What you need to do
Set the entries down again exactly; none may be skipped.
================
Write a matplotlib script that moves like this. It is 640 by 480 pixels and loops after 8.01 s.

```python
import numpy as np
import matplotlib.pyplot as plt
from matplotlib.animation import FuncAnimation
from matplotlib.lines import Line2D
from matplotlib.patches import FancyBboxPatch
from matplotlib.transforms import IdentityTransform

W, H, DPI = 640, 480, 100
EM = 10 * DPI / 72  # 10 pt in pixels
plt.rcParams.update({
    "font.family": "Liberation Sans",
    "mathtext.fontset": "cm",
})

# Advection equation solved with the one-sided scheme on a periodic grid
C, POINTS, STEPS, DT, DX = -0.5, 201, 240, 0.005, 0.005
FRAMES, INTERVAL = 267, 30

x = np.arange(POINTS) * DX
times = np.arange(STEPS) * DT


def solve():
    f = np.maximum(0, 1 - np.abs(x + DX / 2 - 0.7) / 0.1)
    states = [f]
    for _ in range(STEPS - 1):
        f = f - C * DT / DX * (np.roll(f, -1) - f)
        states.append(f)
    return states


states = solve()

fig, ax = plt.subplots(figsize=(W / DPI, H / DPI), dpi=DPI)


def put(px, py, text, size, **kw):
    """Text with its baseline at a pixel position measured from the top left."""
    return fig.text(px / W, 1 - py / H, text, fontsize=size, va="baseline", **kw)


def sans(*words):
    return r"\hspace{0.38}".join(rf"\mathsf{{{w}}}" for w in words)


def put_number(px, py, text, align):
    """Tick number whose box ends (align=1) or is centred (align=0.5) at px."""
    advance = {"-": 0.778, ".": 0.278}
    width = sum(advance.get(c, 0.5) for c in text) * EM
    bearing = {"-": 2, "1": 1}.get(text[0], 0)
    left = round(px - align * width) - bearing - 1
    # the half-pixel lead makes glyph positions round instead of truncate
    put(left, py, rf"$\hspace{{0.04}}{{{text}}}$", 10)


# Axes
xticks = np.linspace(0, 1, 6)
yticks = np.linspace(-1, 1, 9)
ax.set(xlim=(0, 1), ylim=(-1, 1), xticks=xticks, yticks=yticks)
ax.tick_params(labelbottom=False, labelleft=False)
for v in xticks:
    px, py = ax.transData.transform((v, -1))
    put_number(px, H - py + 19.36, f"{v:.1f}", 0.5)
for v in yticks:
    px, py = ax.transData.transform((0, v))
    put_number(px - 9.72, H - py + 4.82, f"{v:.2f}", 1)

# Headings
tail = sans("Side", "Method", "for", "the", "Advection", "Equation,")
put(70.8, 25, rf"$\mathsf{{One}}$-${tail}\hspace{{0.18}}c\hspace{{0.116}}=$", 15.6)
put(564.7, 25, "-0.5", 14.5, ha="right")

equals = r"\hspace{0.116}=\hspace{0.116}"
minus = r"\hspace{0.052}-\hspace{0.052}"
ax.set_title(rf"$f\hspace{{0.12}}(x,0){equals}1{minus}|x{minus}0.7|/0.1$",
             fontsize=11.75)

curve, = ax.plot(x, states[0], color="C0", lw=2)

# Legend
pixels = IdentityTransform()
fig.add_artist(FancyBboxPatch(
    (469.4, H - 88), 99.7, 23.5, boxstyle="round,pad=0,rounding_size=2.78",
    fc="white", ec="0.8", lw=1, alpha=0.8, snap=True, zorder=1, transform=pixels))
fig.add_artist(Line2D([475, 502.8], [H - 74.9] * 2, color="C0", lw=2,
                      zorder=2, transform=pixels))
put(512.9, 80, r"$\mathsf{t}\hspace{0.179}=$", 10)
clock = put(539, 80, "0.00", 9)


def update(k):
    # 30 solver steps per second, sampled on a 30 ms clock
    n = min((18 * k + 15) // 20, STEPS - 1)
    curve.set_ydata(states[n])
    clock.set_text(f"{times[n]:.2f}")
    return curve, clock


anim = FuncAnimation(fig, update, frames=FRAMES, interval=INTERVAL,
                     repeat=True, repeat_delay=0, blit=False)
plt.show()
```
================
Final answer
Write a matplotlib script that moves like this. It is 640 by 480 pixels and loops after 8.01 s.

```python
import numpy as np
import matplotlib.pyplot as plt
from matplotlib.animation import FuncAnimation
from matplotlib.lines import Line2D
from matplotlib.patches import FancyBboxPatch
from matplotlib.transforms import IdentityTransform

W, H, DPI = 640, 480, 100
EM = 10 * DPI / 72  # 10 pt in pixels
plt.rcParams.update({
    "font.family": "Liberation Sans",
    "mathtext.fontset": "cm",
})

# Advection equation solved with the one-sided scheme on a periodic grid
C, POINTS, STEPS, DT, DX = -0.5, 201, 240, 0.005, 0.005
FRAMES, INTERVAL = 267, 30

x = np.arange(POINTS) * DX
times = np.arange(STEPS) * DT


def solve():
    f = np.maximum(0, 1 - np.abs(x + DX / 2 - 0.7) / 0.1)
    states = [f]
    for _ in range(STEPS - 1):
        f = f - C * DT / DX * (np.roll(f, -1) - f)
        states.append(f)
    return states


states = solve()

fig, ax = plt.subplots(figsize=(W / DPI, H / DPI), dpi=DPI)


def put(px, py, text, size, **kw):
    """Text with its baseline at a pixel position measured from the top left."""
    return fig.text(px / W, 1 - py / H, text, fontsize=size, va="baseline", **kw)


def sans(*words):
    return r"\hspace{0.38}".join(rf"\mathsf{{{w}}}" for w in words)


def put_number(px, py, text, align):
    """Tick number whose box ends (align=1) or is centred (align=0.5) at px."""
    advance = {"-": 0.778, ".": 0.278}
    width = sum(advance.get(c, 0.5) for c in text) * EM
    bearing = {"-": 2, "1": 1}.get(text[0], 0)
    left = round(px - align * width) - bearing - 1
    # the half-pixel lead makes glyph positions round instead of truncate
    put(left, py, rf"$\hspace{{0.04}}{{{text}}}$", 10)


# Axes
xticks = np.linspace(0, 1, 6)
yticks = np.linspace(-1, 1, 9)
ax.set(xlim=(0, 1), ylim=(-1, 1), xticks=xticks, yticks=yticks)
ax.tick_params(labelbottom=False, labelleft=False)
for v in xticks:
    px, py = ax.transData.transform((v, -1))
    put_number(px, H - py + 19.36, f"{v:.1f}", 0.5)
for v in yticks:
    px, py = ax.transData.transform((0, v))
    put_number(px - 9.72, H - py + 4.82, f"{v:.2f}", 1)

# Headings
tail = sans("Side", "Method", "for", "the", "Advection", "Equation,")
put(70.8, 25, rf"$\mathsf{{One}}$-${tail}\hspace{{0.18}}c\hspace{{0.116}}=$", 15.6)
put(564.7, 25, "-0.5", 14.5, ha="right")

equals = r"\hspace{0.116}=\hspace{0.116}"
minus = r"\hspace{0.052}-\hspace{0.052}"
ax.set_title(rf"$f\hspace{{0.12}}(x,0){equals}1{minus}|x{minus}0.7|/0.1$",
             fontsize=11.75)

curve, = ax.plot(x, states[0], color="C0", lw=2)

# Legend
pixels = IdentityTransform()
fig.add_artist(FancyBboxPatch(
    (469.4, H - 88), 99.7, 23.5, boxstyle="round,pad=0,rounding_size=2.78",
    fc="white", ec="0.8", lw=1, alpha=0.8, snap=True, zorder=1, transform=pixels))
fig.add_artist(Line2D([475, 502.8], [H - 74.9] * 2, color="C0", lw=2,
                      zorder=2, transform=pixels))
put(512.9, 80, r"$\mathsf{t}\hspace{0.179}=$", 10)
clock = put(539, 80, "0.00", 9)


def update(k):
    # 30 solver steps per second, sampled on a 30 ms clock
    n = min((18 * k + 15) // 20, STEPS - 1)
    curve.set_ydata(states[n])
    clock.set_text(f"{times[n]:.2f}")
    return curve, clock


anim = FuncAnimation(fig, update, frames=FRAMES, interval=INTERVAL,
                     repeat=True, repeat_delay=0, blit=False)
plt.show()
```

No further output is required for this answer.